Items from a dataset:
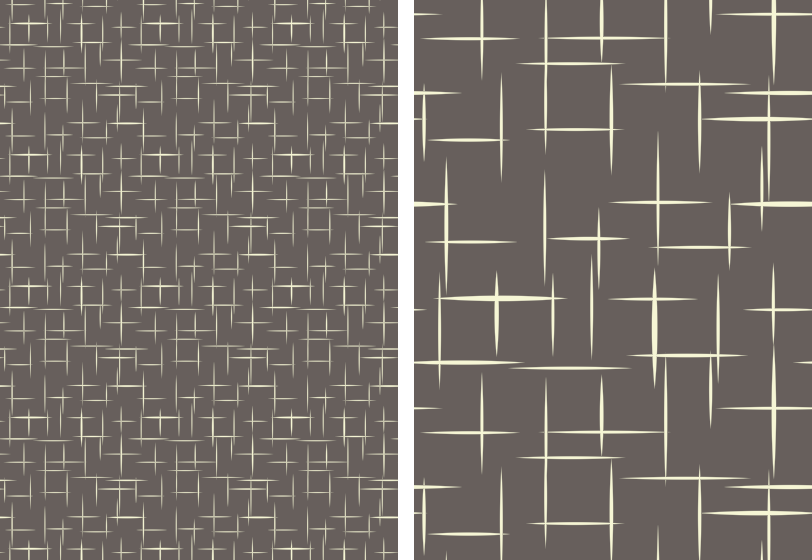
Left, the full canvas; right, a detail of the centre.
A Shadertoy shader for this pattern:

```glsl
// Repeating weave of pale, tapered horizontal and vertical slivers on warm grey.

const vec3  GROUND      = vec3(0.402, 0.374, 0.360);
const vec3  SLIVER      = vec3(0.965, 0.965, 0.835);
const float TILE        = 0.330;                // tile side, in canvas widths
const int   VERTICALS   = 25;                   // slivers per tile
const int   HORIZONTALS = 20;
const vec2  LENGTH      = vec2(0.20, 0.36);     // shortest, longest, in tiles
const vec2  THICKNESS   = vec2(0.0073, 0.0145); // thinnest, thickest, in tiles
const float JITTER      = 0.07;                 // random shift, in tiles
const float SOFTNESS    = 1.2;                  // edge filter, in pixel widths
const vec2  SPREAD      = vec2(0.7549, 0.5698); // even low-discrepancy steps

float hash(float n, float seed) {
    return fract(sin(n * 127.1 + seed * 311.7) * 43758.5453);
}

// Coverage of a lens-shaped sliver lying along x, box filtered across y
float sliver(vec2 p, float halfLength, float halfWidth, float blur) {
    float along = p.x / halfLength;
    float w = halfWidth * max(1.0 - along * along, 0.0);
    float top = min(p.y + 0.5 * blur, w);
    float bottom = max(p.y - 0.5 * blur, -w);
    return clamp((top - bottom) / blur, 0.0, 1.0);
}

// Union of all slivers of one direction, wrapped around the tile
float sliverLayer(vec2 p, int count, float seed, float blur) {
    float cover = 0.0;
    for (int i = 0; i < count; i++) {
        float n = float(i) + 1.0;
        vec2 shift = vec2(hash(n, seed), hash(n, seed + 1.0)) - 0.5;
        vec2 center = n * SPREAD + JITTER * shift + 0.37 * seed;
        vec2 q = fract(p - center + 0.5) - 0.5;

        // Most slivers are thin, a few are bold
        float size = mix(LENGTH.x, LENGTH.y, hash(n, seed + 2.0));
        float bold = pow(hash(n, seed + 3.0), 3.0);
        float width = mix(THICKNESS.x, THICKNESS.y, bold);
        cover = max(cover, sliver(q, 0.5 * size, 0.5 * width, blur));
    }
    return cover;
}

void mainImage(out vec4 fragColor, in vec2 fragCoord) {
    vec2 p = fragCoord / (iResolution.x * TILE);
    float blur = SOFTNESS / (iResolution.x * TILE);

    float horizontal = sliverLayer(p, HORIZONTALS, 1.0, blur);
    float vertical = sliverLayer(p.yx, VERTICALS, 6.0, blur);

    fragColor = vec4(mix(GROUND, SLIVER, max(horizontal, vertical)), 1.0);
}
```
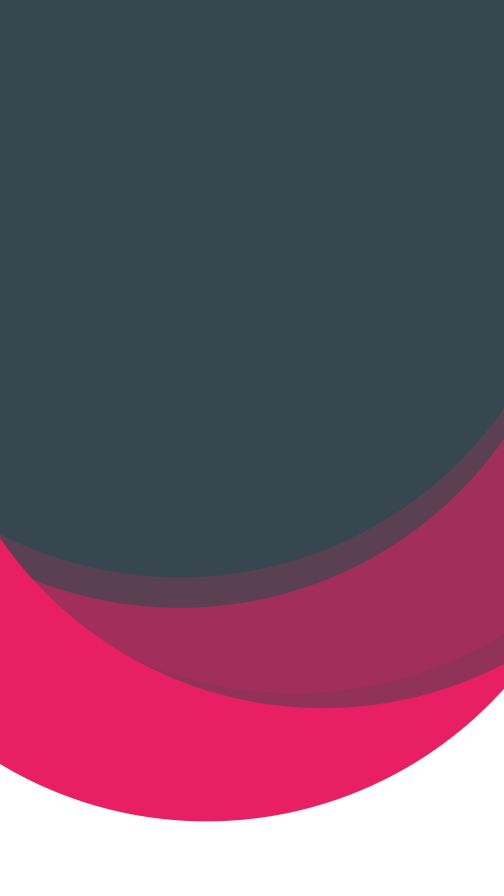
Give the GLSL for this background, as a Shadertoy shader.

```glsl
#define SLATE   vec3(0.216, 0.280, 0.310)
#define PLUM    vec3(0.357, 0.251, 0.325)
#define BERRY   vec3(0.637, 0.180, 0.358)
#define WINE    vec3(0.570, 0.200, 0.347)
#define PINK    vec3(0.914, 0.120, 0.388)
#define PAPER   vec3(1.0)
// Discs: centre x, centre y, radius, in canvas widths
#define SLATE_DISC vec3(0.3565, 1.4167, 0.7847)
#define PLUM_DISC  vec3(0.3565, 1.3565, 0.7847)
#define BERRY_DISC vec3(0.5833, 1.2014, 0.7986)
#define WINE_DISC  vec3(0.6412, 1.1505, 0.7778)
#define PINK_DISC  vec3(0.4097, 0.9421, 0.7940)

// Antialiased coverage of a disc
float discMask(vec2 p, vec3 disc) {
    float pixel = 1.0 / iResolution.x;
    float edge = length(p - disc.xy) - disc.z;
    return clamp(0.5 - edge / pixel, 0.0, 1.0);
}

void mainImage(out vec4 fragColor, in vec2 fragCoord) {
    vec2 p = fragCoord / iResolution.x;

    // Shades seen through the wine disc
    vec3 overlap = mix(WINE, BERRY, discMask(p, BERRY_DISC));
    overlap = mix(overlap, PLUM, discMask(p, PLUM_DISC));

    // Stack from the back to the front
    vec3 color = mix(PAPER, PINK, discMask(p, PINK_DISC));
    color = mix(color, overlap, discMask(p, WINE_DISC));
    color = mix(color, SLATE, discMask(p, SLATE_DISC));

    fragColor = vec4(color, 1.0);
}
```
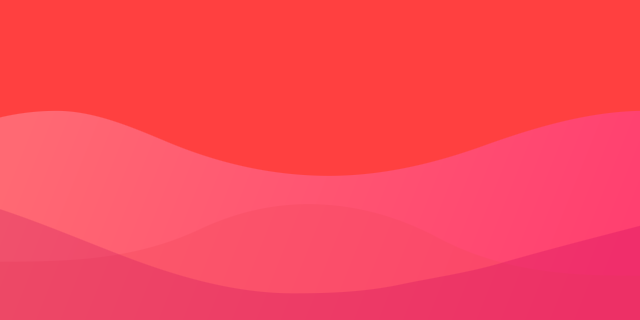
Write a Shadertoy shader that draws this background.

```glsl
// Three translucent, softly shaded waves stacked over a flat red backdrop.
// Each crest is a cubic Hermite curve through a few knots; every wave is
// blended over the layers behind it, so overlaps darken.

const vec3 BACKDROP = vec3(1.0, 0.251, 0.251);
const vec3 BACK_LEFT = vec3(1.0, 0.41, 0.45);
const vec3 BACK_RIGHT = vec3(1.0, 0.25, 0.44);
const vec3 MIDDLE_TINT = vec3(0.95, 0.28, 0.36);
const vec3 FRONT_LEFT = vec3(0.83, 0.15, 0.37);
const vec3 FRONT_RIGHT = vec3(0.83, 0.05, 0.38);
const float MIDDLE_ALPHA = 0.35;
const float FRONT_ALPHA = 0.35;
const float SHADE_TILT = 0.2;    // lean of the left-to-right gradient
const float SHADE_PIVOT = 0.35;  // height at which the lean is zero

// Crest knots: x, height, slope, in fractions of the canvas
const int KNOTS = 6;
const vec3 BACK_CREST[KNOTS] = vec3[KNOTS](
    vec3(0.0, 0.633, 0.47), vec3(0.0885, 0.6536, 0.0),
    vec3(0.2604, 0.5573, -0.84), vec3(0.5143, 0.4505, 0.0),
    vec3(0.7552, 0.5443, 0.72), vec3(1.0, 0.6536, 0.04));
const vec3 MIDDLE_CREST[KNOTS] = vec3[KNOTS](
    vec3(0.0, 0.1823, 0.0), vec3(0.3125, 0.2839, 0.94),
    vec3(0.4818, 0.362, 0.0), vec3(0.6836, 0.2578, -1.06),
    vec3(0.8854, 0.1458, -0.18), vec3(1.0, 0.138, -0.03));
const vec3 FRONT_CREST[KNOTS] = vec3[KNOTS](
    vec3(0.0, 0.3464, -0.66), vec3(0.1888, 0.2031, -0.77),
    vec3(0.4583, 0.0833, 0.0), vec3(0.625, 0.1107, 0.42),
    vec3(0.7813, 0.1771, 0.58), vec3(1.0, 0.2943, 0.52));

// Height of the Hermite curve from knot a to knot b
float hermite(vec3 a, vec3 b, float x) {
    float span = b.x - a.x;
    float t = clamp((x - a.x) / span, 0.0, 1.0);
    float s = 1.0 - t;
    return mix(a.y, b.y, t * t * (3.0 - 2.0 * t))
         + span * t * s * (a.z * s - b.z * t);
}

float crestHeight(vec3 knots[KNOTS], float x) {
    float height = knots[0].y;
    for (int i = 0; i < KNOTS - 1; i++) {
        if (x >= knots[i].x) height = hermite(knots[i], knots[i + 1], x);
    }
    return height;
}

// Smooth coverage of the area below a crest
float below(vec3 knots[KNOTS], vec2 uv) {
    float depth = crestHeight(knots, uv.x) - uv.y;
    return clamp(depth / fwidth(depth) + 0.5, 0.0, 1.0);
}

void mainImage(out vec4 fragColor, in vec2 fragCoord) {
    vec2 uv = fragCoord / iResolution.xy;
    float shade = clamp(uv.x + SHADE_TILT * (SHADE_PIVOT - uv.y), 0.0, 1.0);

    // Layers from back to front
    vec3 color = BACKDROP;
    color = mix(color, mix(BACK_LEFT, BACK_RIGHT, shade), below(BACK_CREST, uv));
    color = mix(color, MIDDLE_TINT, MIDDLE_ALPHA * below(MIDDLE_CREST, uv));
    color = mix(color, mix(FRONT_LEFT, FRONT_RIGHT, shade),
                FRONT_ALPHA * below(FRONT_CREST, uv));

    fragColor = vec4(color, 1.0);
}
```
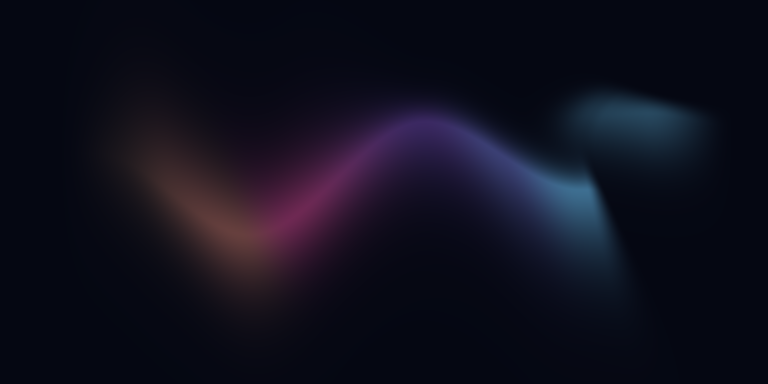
Write a Shadertoy shader that draws this background.

```glsl
#define BACKGROUND vec3(0.020, 0.029, 0.072)
#define TEAL vec3(0.15, 0.28, 0.33)
#define HUE_SHIFT 0.4
#define FALLOFF 1.4
#define FOLD_X 1.521
#define FOLD_Y 0.62
#define VEIL_DEPTH 0.14

// Height of the wave's bright crest line
float ridgeHeight(float x) {
    float h = mix(0.60, 0.388, smoothstep(0.25, 0.65, x));
    h = mix(h, 0.682, smoothstep(0.65, 1.107, x));
    return mix(h, 0.505, smoothstep(1.107, 1.51, x));
}

// Horizontal position of the fold: curved above, slanted below
float foldPosition(float y) {
    float rise = y - FOLD_Y;
    return FOLD_X + (rise > 0.0 ? 4.0 * rise * rise
                                : 0.35 * (sqrt(rise * rise + 0.0009) - 0.03));
}

// Hue along the ribbon, from amber to blue
vec3 ribbonColor(float x) {
    float stops[6] = float[6](0.30, 0.62, 0.76, 1.10, 1.30, 1.50);
    vec3 hues[6] = vec3[6](
        vec3(0.16, 0.11, 0.07), vec3(0.38, 0.22, 0.17),
        vec3(0.41, 0.13, 0.25), vec3(0.21, 0.13, 0.31),
        vec3(0.21, 0.22, 0.38), vec3(0.22, 0.40, 0.49));
    vec3 color = hues[0];
    for (int i = 1; i < 6; i++)
        color = mix(color, hues[i], smoothstep(stops[i - 1], stops[i], x));
    return color;
}

// Main ribbon: a wide glow below the crest and a varying one above
vec3 ribbon(vec2 p) {
    float offset = p.y - ridgeHeight(p.x);
    float above = mix(0.15, 0.045, smoothstep(0.75, 1.12, p.x));
    float below = mix(0.14, 0.16, smoothstep(1.2, 1.55, p.x));
    float width = offset > 0.0 ? above : below;
    float glow = exp(-pow(abs(offset) / width, FALLOFF));

    float softness = 0.018 + 0.12 * max(0.55 - p.y, 0.0);
    float edge = 1.0 - smoothstep(-softness, softness, p.x - foldPosition(p.y));
    float fade = smoothstep(0.15, 0.45, p.x);
    return ribbonColor(p.x + HUE_SHIFT * offset) * glow * edge * fade;
}

// Teal veil: hangs from a slanted top edge and turns at the fold
vec3 veil(vec2 p) {
    float depth = 0.79 - 0.2 * (p.x - 1.458) - p.y;
    float blur = mix(0.05, 0.018, smoothstep(1.45, 1.75, p.x));
    float profile = smoothstep(-blur, 2.0 * blur, depth)
                  * exp(-pow(max(depth, 0.0) / VEIL_DEPTH, 2.0));

    float side = p.x - foldPosition(p.y);
    float leftGlow = 0.85 * exp(-pow(min(side, 0.0) / 0.085, 2.0));
    float body = mix(leftGlow, 1.0, smoothstep(-0.01, 0.03, side));
    float fade = 1.0 - smoothstep(1.68, 1.91, p.x);
    return TEAL * profile * body * fade;
}

void mainImage(out vec4 fragColor, in vec2 fragCoord) {
    // Canvas units: height 1, width 2
    vec2 p = fragCoord / iResolution.xy * vec2(2.0, 1.0);
    fragColor = vec4(BACKGROUND + ribbon(p) + veil(p), 1.0);
}
```
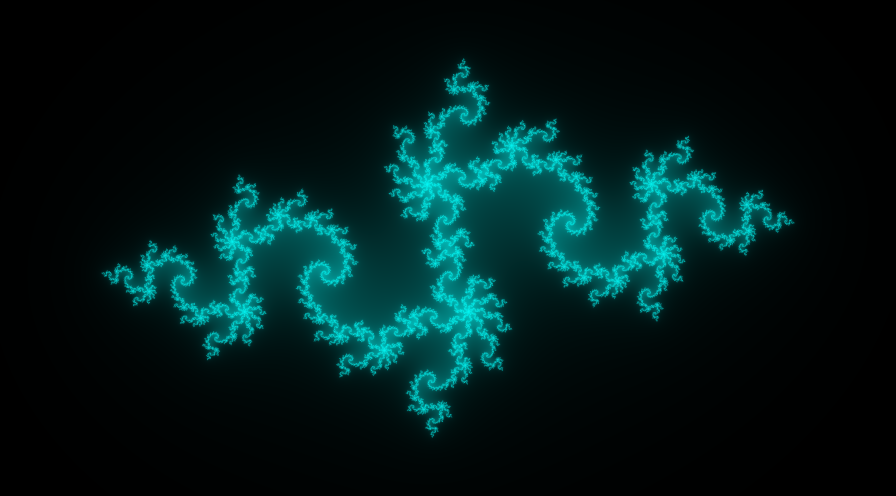
Write a Shadertoy shader that draws this background.

```glsl
const vec2 JULIA_SEED = vec2(-0.835, -0.2321);
const vec3 CYAN = vec3(0.012, 1.0, 0.99);
const float VIEW_WIDTH = 4.0;
const float ESCAPE_RADIUS = 16.0;
const int MAX_STEPS = 180;
const int GRID = 3;

vec2 complexSquare(vec2 z) {
    return vec2(z.x * z.x - z.y * z.y, 2.0 * z.x * z.y);
}

// Continuous escape time of z -> z^2 + seed
float escapeTime(vec2 z, vec2 seed, float radius) {
    for (int i = 0; i < MAX_STEPS; i++) {
        float r2 = dot(z, z);
        if (r2 > radius * radius) {
            return max(float(i) - log2(0.5 * log2(r2)), 0.0);
        }
        z = complexSquare(z) + seed;
    }
    return float(MAX_STEPS);
}

// Dim halo for quick escapes, saturating along the filaments
float glow(float steps, float falloff, float contrast) {
    return 1.0 - exp(-pow(steps / falloff, contrast));
}

vec2 toPlane(vec2 pixel, vec2 size, float viewWidth) {
    return (pixel - 0.5 * size) * viewWidth / size.x;
}

void mainImage(out vec4 fragColor, in vec2 fragCoord) {
    // Average a small grid of samples to smooth the fine detail
    float light = 0.0;
    for (int y = 0; y < GRID; y++) {
        for (int x = 0; x < GRID; x++) {
            vec2 offset = (vec2(x, y) + 0.5) / float(GRID) - 0.5;
            vec2 z = toPlane(fragCoord + offset, iResolution.xy, VIEW_WIDTH);
            light += glow(escapeTime(z, JULIA_SEED, ESCAPE_RADIUS), 36.0, 1.25);
        }
    }
    light /= float(GRID * GRID);

    fragColor = vec4(CYAN * light, 1.0);
}
```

### Action item
Scan the data above. Return every line with "size" in it.

### Answer box
        float size = mix(LENGTH.x, LENGTH.y, hash(n, seed + 2.0));
        cover = max(cover, sliver(q, 0.5 * size, 0.5 * width, blur));
vec2 toPlane(vec2 pixel, vec2 size, float viewWidth) {
    return (pixel - 0.5 * size) * viewWidth / size.x;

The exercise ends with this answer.